History of SAHISA: Apartheid and Social Change     

The radical social changes that took place in the 1960s and ’70s presented independent schools with many new dilemmas that they brought to Conference.

The radical social changes that took place in the 1960s and ’70s presented independent schools with many new dilemmas that they brought to Conference.

  • Religion was high on the agenda in these years because it was generally felt that the faith of the students in member schools was rapidly dwindling.
  • Racial issues were also a regular topic of discussion.
  • Independent schools that were intent on admitting pupils of all races struggled with legal advisors to determine whether this could be achieved.
  •  As a temporary solution it was decided that applications to Conference schools by people of a different race should always be sent straight to the government authorities so that the refusal to grant a permit would be seen to be the doing of the state and not of the selected school.

Following are some of the developments that the conference saw during this turbulent period:

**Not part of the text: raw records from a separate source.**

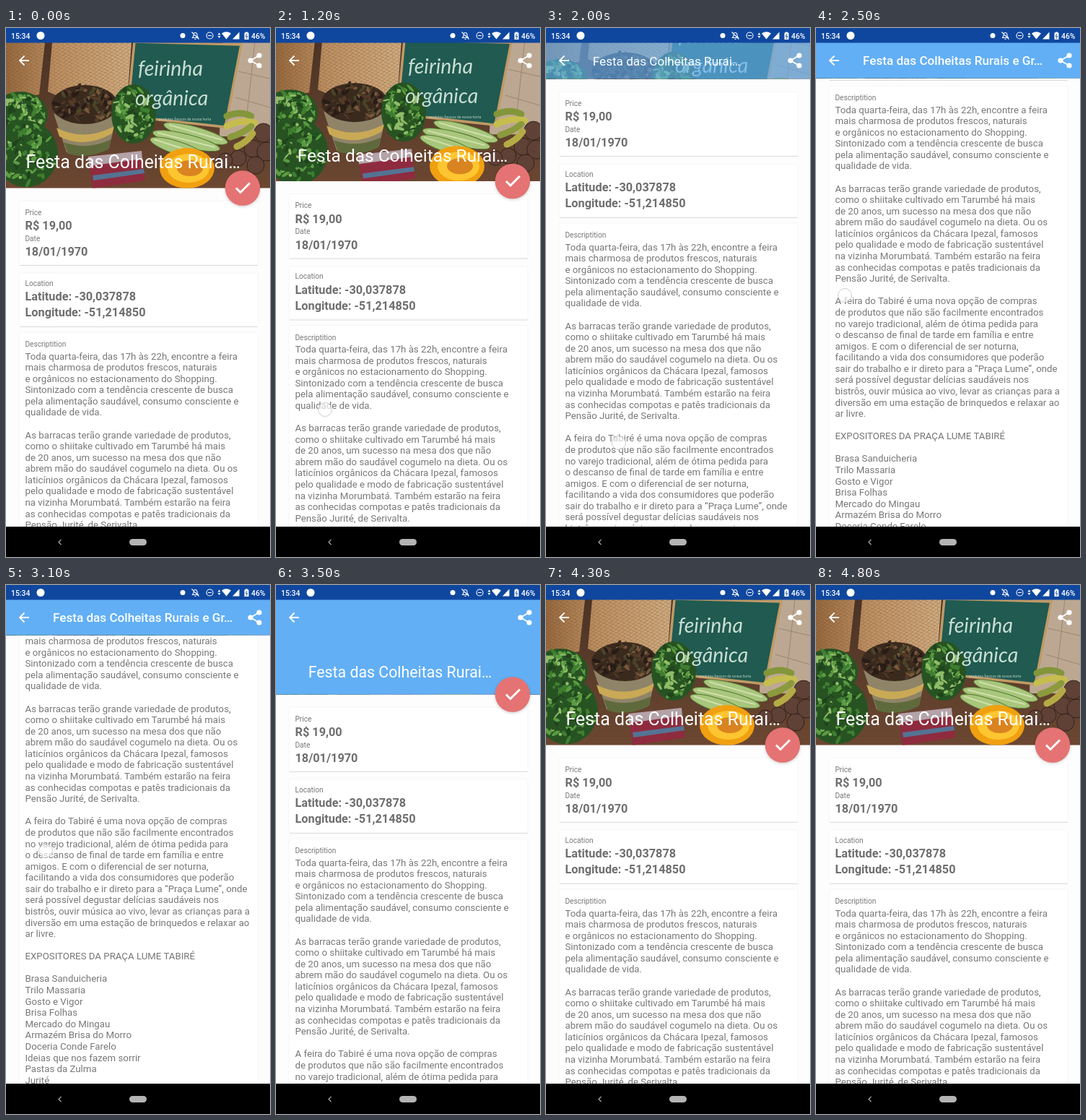
An HTML page that plays this animation: 366x732 px, repeating every 4.9 s.

```html
<!DOCTYPE html>
<html lang="pt">
<head>
<meta charset="utf-8">
<title>Event details</title>
<style>
html, body { margin: 0; width: 100%; height: 100%; overflow: hidden; background: #000 }
svg { display: block }
text { font-family: Roboto, sans-serif; white-space: pre }
.label { font-size: 10.1px; fill: #777 }
.value { font-size: 16.3px; font-weight: 700; fill: #6e6e6e }
.body { font-size: 13.25px; fill: #777 }
.card { fill: #fff; stroke: #f6f6f6 }
.bar { font-size: 10.4px; font-weight: 500; fill: #fff }
.chalk { font: italic 400 28.5px Lato, sans-serif; fill: #c9ded3 }
</style>
</head>
<body>
<svg width="366" height="732" viewBox="0 0 366 732">
  <defs>
    <pattern id="wicker" width="8" height="5" patternUnits="userSpaceOnUse" patternTransform="rotate(-6)">
      <path d="M0 1h5M4 3.5h4" stroke="#704726" stroke-opacity=".45"/>
    </pattern>
    <linearGradient id="straw">
      <stop stop-color="#96683e"/><stop offset=".4" stop-color="#bd9062"/><stop offset="1" stop-color="#cfab80"/>
    </linearGradient>
    <linearGradient id="shade" x2="0" y2="1">
      <stop stop-color="#4b3324"/><stop offset="1" stop-color="#6d4832"/>
    </linearGradient>
    <filter id="soft" x="-30%" y="-30%" width="160%" height="160%"><feGaussianBlur stdDeviation="2"/></filter>
  </defs>
  <rect width="366" height="732" fill="#fdfdfd"/>
  <g id="page"></g>

  <svg id="head" y="20" width="366" height="201">
    <g id="photo">
      <rect y="20" width="366" height="210" fill="url(#shade)"/>
      <path d="M300 20H366V150H296Z" fill="#bca892"/>
      <path d="M322 60L366 70M318 96L366 110M345 20L334 120" stroke="#9b8570"/>
      <path id="baskets" d="M0 20H54L46 92L0 100ZM64 20H174L168 100Q110 112 58 88Z" fill="url(#straw)"/>
      <path d="M0 20H54L46 92L0 100ZM64 20H174L168 100Q110 112 58 88Z" fill="url(#wicker)"/>
      <path d="M178 19L326 23L304 137L168 122Z" fill="#205a50" stroke="#c09a66" stroke-width="3.500"/>
      <path d="M66 118Q108 142 154 118L143 166Q112 182 84 172Z" fill="#8f8468"/>
      <path d="M70 138Q108 158 150 136L147 146Q108 168 74 150Z" fill="#c9a955"/>
      <path d="M80 158Q112 170 146 154L142 168Q112 182 86 174Z" fill="#5f6a3c"/>
      <g id="leaves"></g>
      <g class="words">
        <text class="chalk" x="183" y="66">feirinha</text>
        <text class="chalk" x="179" y="107">orgânica</text>
        <text x="212" y="128" font-size="5" fill="#bcd0c4">produtos frescos da nossa horta</text>
      </g>
      <g fill="#a8c67c" stroke="#52752f">
        <ellipse cx="263" cy="146" rx="46" ry="9" transform="rotate(16 263 146)"/>
        <ellipse cx="250" cy="156" rx="48" ry="9" transform="rotate(14 250 156)"/>
        <ellipse cx="238" cy="166" rx="40" ry="9" transform="rotate(18 238 166)"/>
      </g>
      <g fill="none" stroke="#dbe6b8" stroke-width="2" stroke-opacity=".8">
        <path d="M226 134L300 155M210 145L290 165M205 154L264 173"/>
      </g>
      <g fill="#5f4136" stroke="#32221d">
        <circle cx="357" cy="145" r="13"/><circle cx="342" cy="167" r="12"/>
        <circle cx="361" cy="171" r="13"/><circle cx="346" cy="190" r="12"/>
        <circle cx="322" cy="180" r="11"/><circle cx="304" cy="183" r="10"/>
      </g>
      <g fill="none" stroke-width="9" stroke-linecap="round">
        <path d="M306 122Q325 114 340 122" stroke="#83963a"/>
        <path d="M306 136Q326 126 345 131" stroke="#c6bd4f"/>
        <path d="M311 151Q328 146 340 136" stroke="#8a9a3c"/>
        <path d="M320 164Q334 158 342 146" stroke="#b5ab45"/>
      </g>
      <path d="M114 178L188 170L193 211L120 222Z" fill="#8f2b3e"/>
      <path d="M114 178L188 170L189 181L115 191Z" fill="#b3a3a8"/>
      <path d="M120 204L191 195L192 201L121 211Z" fill="#557394"/>
      <ellipse cx="251" cy="194" rx="38" ry="28" fill="#f0a010"/>
      <ellipse cx="253" cy="194" rx="29" ry="20" fill="#fdc52f"/>
      <ellipse cx="255" cy="194" rx="18" ry="11" fill="#d98420"/>
    </g>
    <rect id="scrim" width="366" height="210" fill="#62aff5"/>
  </svg>

  <g id="fab">
    <circle cy="1.500" r="24" fill="#000" opacity=".2" filter="url(#soft)"/>
    <circle r="24.3" fill="#e57373"/>
    <path d="M-9 0L-3 6L10 -7" fill="none" stroke="#fff" stroke-width="3"/>
  </g>
  <text id="title" fill="#fff"></text>
  <g fill="none" stroke="#fff" stroke-width="1.8">
    <path d="M32 45H19.5M25.500 38.500L19 45L25.500 51.500"/>
    <path d="M351 38L339 45L351 52"/>
  </g>
  <g fill="#fff"><circle cx="351" cy="38" r="3.6"/><circle cx="339" cy="45" r="3.6"/><circle cx="351" cy="52" r="3.6"/></g>

  <rect width="366" height="20.500" fill="#0f479f"/>
  <text class="bar" x="7" y="14.500">15:34</text>
  <circle cx="48" cy="10.500" r="5.500" fill="#fff"/>
  <circle cx="245" cy="10.500" r="3.500" fill="#fff"/>
  <g fill="none" stroke="#fff" stroke-width="1.1">
    <path d="M258.500 13.500H266.500L265 11V9Q264.500 6.500 262.500 6.500T260 9V11ZM257.500 5.500L267.500 15.500M261.500 15.500H263.500"/>
    <circle cx="282.500" cy="10.500" r="4.500"/><path d="M280 10.500H285"/>
  </g>
  <path d="M293.500 9.500L295.500 6.500L297.500 9.500ZM293.500 11L295.500 14L297.500 11ZM299 7.500Q305.500 3 312 7.500L305.500 15.500ZM314 15.500H323.500V5.500ZM330.500 6.500H332V5.500H335V6.500H336.500V16H330.500Z" fill="#fff"/>
  <path d="M334 8L332.300 11.500H334.700L333 15" fill="none" stroke="#0f479f" stroke-width=".9"/>
  <text class="bar" x="340" y="14.500">46%</text>

  <rect y="690" width="366" height="42"/>
  <path d="M76.500 708L73 711.500L76.500 715" fill="none" stroke="#aaa" stroke-width="1.2"/>
  <rect x="171" y="707" width="24" height="9" rx="4.500" fill="#b4b4b4"/>
  <circle id="touch" r="9.500" fill="#fff" fill-opacity=".65" stroke="#bbb" stroke-opacity=".75"/>
</svg>
<script>
const $ = id => document.getElementById(id);
const LOOP = 4900, STEP = 100, RANGE = 152;
const clamp = v => Math.max(0, Math.min(1, v));
const mix = (a, b, k) => a + (b - a) * k;

// Piecewise linear value through [time, ...values] points
function along(points, t) {
  const i = points.findIndex(p => p[0] > t);
  if (i < 0) return points.at(-1).slice(1);
  if (!i) return points[0].slice(1);
  const [a, b] = [points[i - 1], points[i]];
  const k = (t - a[0]) / (b[0] - a[0]);
  return a.slice(1).map((v, n) => mix(v, b[n + 1], k));
}

const about = `Toda quarta-feira, das 17h às 22h, encontre a feira
mais charmosa de produtos frescos, naturais
e orgânicos no estacionamento do Shopping.
Sintonizado com a tendência crescente de busca
pela alimentação saudável, consumo consciente e
qualidade de vida.

As barracas terão grande variedade de produtos,
como o shiitake cultivado em Tarumbé há mais
de 20 anos, um sucesso na mesa dos que não
abrem mão do saudável cogumelo na dieta. Ou os
laticínios orgânicos da Chácara Ipezal, famosos
pelo qualidade e modo de fabricação sustentável
na vizinha Morumbatá. Também estarão na feira
as conhecidas compotas e patês tradicionais da
Pensão Jurité, de Serivalta.

A feira do Tabiré é uma nova opção de compras
de produtos que não são facilmente encontrados
no varejo tradicional, além de ótima pedida para
o descanso de final de tarde em família e entre
amigos. E com o diferencial de ser noturna,
facilitando a vida dos consumidores que poderão
sair do trabalho e ir direto para a “Praça Lume”, onde
será possível degustar delícias saudáveis nos
bistrôs, ouvir música ao vivo, levar as crianças para a
diversão em uma estação de brinquedos e relaxar ao
ar livre.

EXPOSITORES DA PRAÇA LUME TABIRÉ

Brasa Sanduicheria
Trilo Massaria
Gosto e Vigor
Brisa Folhas
Mercado do Mingau
Armazém Brisa do Morro
Doceria Conde Farelo
Ideias que nos fazem sorrir
Pastas da Zulma
Jurité`;

const card = (y, h) => `<rect class="card" x="18" y="${y}" width="331" height="${h}" rx="2"/>
  <path d="M19 ${y + h + .5}H349" stroke="#dcdcdc"/>`;
const line = (type, y, s) => `<text class="${type}" x="26.500" y="${y}">${s}</text>`;

$('page').innerHTML = card(239, 89) + card(339, 74) + card(421, 760) +
  line('label', 258.5, 'Price') + line('value', 279, 'R$ 19,00') +
  line('label', 294.5, 'Date') + line('value', 315, '18/01/1970') +
  line('label', 356.7, 'Location') + line('value', 377.3, 'Latitude: -30,037878') +
  line('value', 399.3, 'Longitude: -51,214850') + line('label', 441, 'Descriptition') +
  about.split('\n').map((s, i) => line('body', 458.5 + i * 15.58, s)).join('');

let seed = 7;
const random = () => (seed = seed * 16807 % 2147483647) / 2147483647;

// A dark clump covered with small leaves; the first colour is its shadow
function lettuce(cx, cy, rx, ry, colors) {
  const leaves = Array.from({ length: 110 }, () => {
    const a = random() * 6.28, d = Math.sqrt(random()) * .9;
    const x = cx + Math.cos(a) * d * rx, y = cy + Math.sin(a) * d * ry;
    return `<ellipse cx="${x}" cy="${y}" rx="${2 + random() * 5}" ry="${1 + random() * 2}"
      fill="${colors[Math.floor(random() * colors.length)]}" transform="rotate(${random() * 180} ${x} ${y})"/>`;
  });
  return `<ellipse cx="${cx}" cy="${cy}" rx="${rx}" ry="${ry}" fill="${colors[0]}"/>` + leaves.join('');
}
const greens = ['#275322', '#1f431c', '#3f7f30', '#5b9c42', '#8fbc68'];
$('leaves').innerHTML = lettuce(20, 120, 38, 32, greens) + lettuce(28, 174, 44, 46, greens) +
  lettuce(109, 106, 46, 27, ['#3a2a1e', '#281c17', '#553a28', '#4b4529', '#78583c']) +
  lettuce(177, 119, 31, 41, greens);

const scrollPath = [[1100, 0], [1200, 9.5], [1400, 72], [1600, 138], [1700, 151], [2000, 151],
  [2100, 178], [2300, 272], [2500, 341], [2700, 380], [2900, 392], [3100, 392],
  [3200, 335], [3500, 70], [3700, 0]];
const drags = [
  [[1100, 68, 537], [1200, 68, 528], [1600, 82, 400]],
  [[2000, 101, 574], [2100, 88, 547], [2300, 58, 440], [2500, 40, 370]],
  [[3100, 55, 368], [3200, 65, 425], [3400, 100, 600]],
  [[3700, 92, 350], [3900, 97, 430]]
];
const scrimPath = [[1600, 0], [2200, 1], [3600, 1], [4200, 0]];

function draw(t) {
  const [scroll] = along(scrollPath, t);
  const k = clamp(scroll / RANGE), bottom = 221.5 - k * RANGE;
  $('page').setAttribute('transform', `translate(0 ${-scroll})`);
  $('head').setAttribute('height', bottom - 20);
  $('photo').setAttribute('transform', `translate(0 ${-20 - .3 * k * RANGE})`);
  $('scrim').setAttribute('opacity', along(scrimPath, t)[0]);
  $('fab').setAttribute('transform', `translate(328 ${bottom}) scale(${clamp((110 - scroll) / 30)})`);

  const title = $('title');
  title.textContent = 'Festa das Colheitas Rurai' + (k < 1 ? '…' : 's e Gr…');
  title.setAttribute('x', mix(27.5, 65, k));
  title.setAttribute('y', mix(193.5, 51, k));
  title.style.fontSize = mix(24.9, 17.1, k) + 'px';
  title.style.fontWeight = k < 1 ? 400 : 500;

  const drag = drags.find(d => t >= d[0][0] && t <= d.at(-1)[0]);
  $('touch').setAttribute('visibility', drag ? 'visible' : 'hidden');
  if (drag) $('touch').setAttribute('transform', `translate(${along(drag, t)})`);
}

function tick() {
  draw(Math.floor(performance.now() % LOOP / STEP) * STEP);
  requestAnimationFrame(tick);
}
tick();
</script>
</body>
</html>
```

  • August 1977 the Conference adopted a resolution ‘declaring it in favour of the removal of all restrictions to the admission of pupils of all races to private schools’. This resolution was sent to the Minister of Education, Dr P J G Koornhof, and the following year a limited number of non-white children entered Conference schools.
  • The conference created the Association of Private Schools of South Africa (APS) in 1974. To do away with the need for the Standing Committee of the Associated Church Schools and the Natal Private Schools Association.
  • APS was in fact the forerunner to the Independent Schools Council (ISC), and the Independent Schools Association of Southern Africa (ISASA) thereafter.